If Harry Potter Ran General Electric

orris, Tom. If Harry Potter Ran General Electric: Leadership Wisdom from the World of the Wizards. New York: Doubleday, 2006.

The greatest teachers are always masters of their subjects who lead, train, guide, and inspire their student apprentices to their own forms of excellence. They never just pass on information. The master is a model, coach, helper, and motivator as well as a teacher and trainer.

The best leaders teach by example and guide with encouragement.

What we haven’t ourselves received, we can’t pass on to others. … A great mentor is a person who has filtered his or her own prior personal experience, along with the experience of many others, analyzed it fully, and extracted from it the wisdom it contains.

Ultimately, he is a great leader because he’s a wise man who knows human nature, and who acts in everything he does with great character.

Without truth, people can’t work effectively. Without trust, people can’t work efficiently.

The best leaders in most circumstances tend to be just completely committed people with keen intelligence, great skill, focused energy, a clear vision, the courage of their convictions, a passion for what they’re doing, strong character, and a robust sense of concern for others.

We can mess up, and then clean up, and end up better than we started.

The deepest emotions are compatible with the highest rationality in any life that is in full control of all its faculties. But without proper self-control, no amount of passion or intellect can guarantee either great leadership or even long-lasting personal success.

…Ethics is really about creating strength. It is a matter of making choices that preserve those values and qualities most deserving of preservation. It’s about doing what’s right in any given circumstances, regardless of the consequences we might happen to predict, and it’s about becoming a properly formed, strongly virtuous person as a result. All of ethics comes down to the choices we make every day. And who we become is a result of those choices.

There are many aspects to strength of character. An ability to make the right choices hinges on all of them. Honesty is important, as is a proper sense of loyalty, an empathetic appreciation for the needs of others, moderated desires, and a grounded, appropriate personal sense of self-worth and dignity. Any leader should seek to surround himself with people who have such qualities.

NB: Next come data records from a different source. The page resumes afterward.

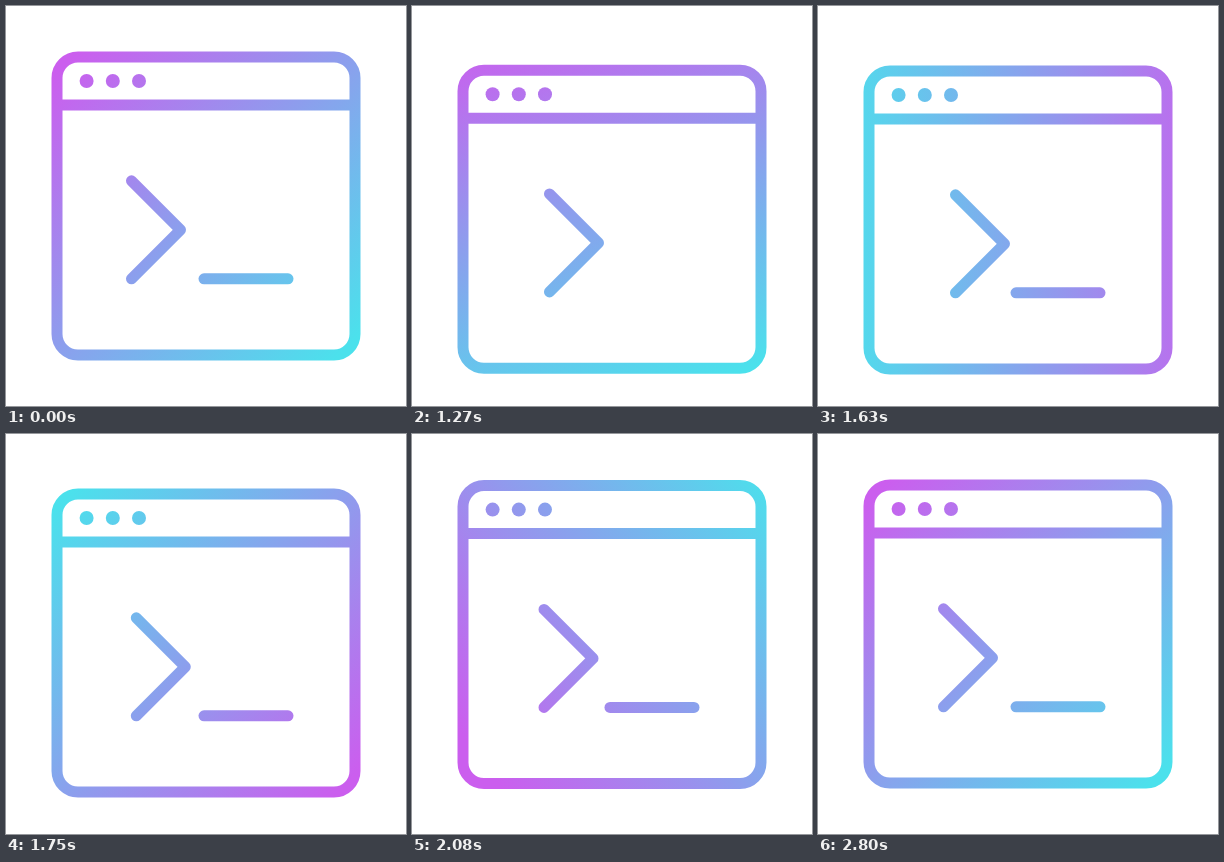
Animation, 400 px wide and 400 px high, one loop 2.83 s. Source, as an HTML page with a canvas:

```html
<!DOCTYPE html>
<html lang="en">
<head>
<meta charset="utf-8">
<title>Terminal icon</title>
<style>
html, body { margin: 0; width: 100%; height: 100%; overflow: hidden; background: #fff; }
canvas { display: block; width: 400px; height: 400px; }
</style>
</head>
<body>
<canvas id="stage" width="400" height="400"></canvas>
<script>
const ctx = document.getElementById('stage').getContext('2d');
const LOOP = 2830, HOLD = 1000, STEP = 30, SPAN = 1800;
const clamp = v => Math.min(1, Math.max(0, v));
const smooth = v => v * v * (3 - 2 * v);

// Cubic bezier easing with handles (a, 0) and (b, 1).
function ease(x, a, b) {
  x = clamp(x);
  let lo = 0, hi = 1;
  for (let i = 0; i < 30; i++) {
    const s = (lo + hi) / 2, r = 1 - s;
    if (3 * a * s * r * r + 3 * b * s * s * r + s * s * s < x) lo = s;
    else hi = s;
  }
  return smooth((lo + hi) / 2);
}

function drop(t) {
  const p = t < 400 ? ease(t / 400, 0.333, 0.758)
                    : 1 - ease((t - 400) / 810, 0.333, 0.449);
  return 18.9 * p;
}

// The prompt arrow slides out and back twice.
function slide(t) {
  const p = (t % 900) / 450;
  return 18.5 * smooth(p < 1 ? p : 2 - p);
}

function cursorOn(t) {
  const p = t % 900;
  return p < 225 || p >= 450;
}

function paint(t) {
  const angle = (ease(t / SPAN, 0.33, 0.46) * 360 - 135) * Math.PI / 180;
  const away = Math.sin(Math.PI * clamp(t / SPAN));
  const cx = 200 + 17 * away, cy = 200 - 12 * away;
  const dx = 200 * Math.cos(angle), dy = 200 * Math.sin(angle);
  const fill = ctx.createLinearGradient(cx + dx, cy + dy, cx - dx, cy - dy);
  fill.addColorStop(0, '#cb5eee');
  fill.addColorStop(1, '#4be1ec');
  return fill;
}

function line(...pts) {
  ctx.beginPath();
  for (let i = 0; i < pts.length; i += 2) ctx.lineTo(pts[i], pts[i + 1]);
  ctx.stroke();
}

function draw(t) {
  ctx.fillStyle = '#fff';
  ctx.fillRect(0, 0, 400, 400);
  ctx.fillStyle = ctx.strokeStyle = paint(t);
  ctx.lineWidth = 11;
  ctx.lineJoin = 'round';

  // Shapes are offset by hand so the gradient stays fixed to the stage.
  const y = drop(t), x = slide(t);
  ctx.beginPath();
  ctx.roundRect(51, 51 + y, 298, 298, 21);
  ctx.stroke();
  ctx.lineCap = 'butt';
  line(51, 99 + y, 349, 99 + y);

  for (let i = 0; i < 3; i++) {
    ctx.beginPath();
    ctx.arc(80.6 + 26.2 * i, 75 + y, 7, 0, 7);
    ctx.fill();
  }

  ctx.lineCap = 'round';
  line(125.5 + x, 174.8 + y, 174.5 + x, 223.8 + y, 125.5 + x, 272.8 + y);
  if (cursorOn(t)) line(198, 272.8 + y, 282, 272.8 + y);
}

const start = performance.now();
function tick() {
  const t = (performance.now() - start) % LOOP;
  const run = Math.floor((t - HOLD) / STEP) * STEP;
  draw(Math.min(SPAN, Math.max(0, run)));
  requestAnimationFrame(tick);
}
tick();
</script>
</body>
</html>
```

If you want to be a great leader, be a great person. Work on embodying and living the classic virtues. Broaden and deepen yourself as a human being. Seek to govern everything you feel and whatever you do in accordance with your most fundamental beliefs and values. Believe in other people. Show that you care about them. Never forget the power of apprenticeship. Make it a habit to exercise appropriate control over all your emotions and actions. And remember to have fun whenever it’s at all possible.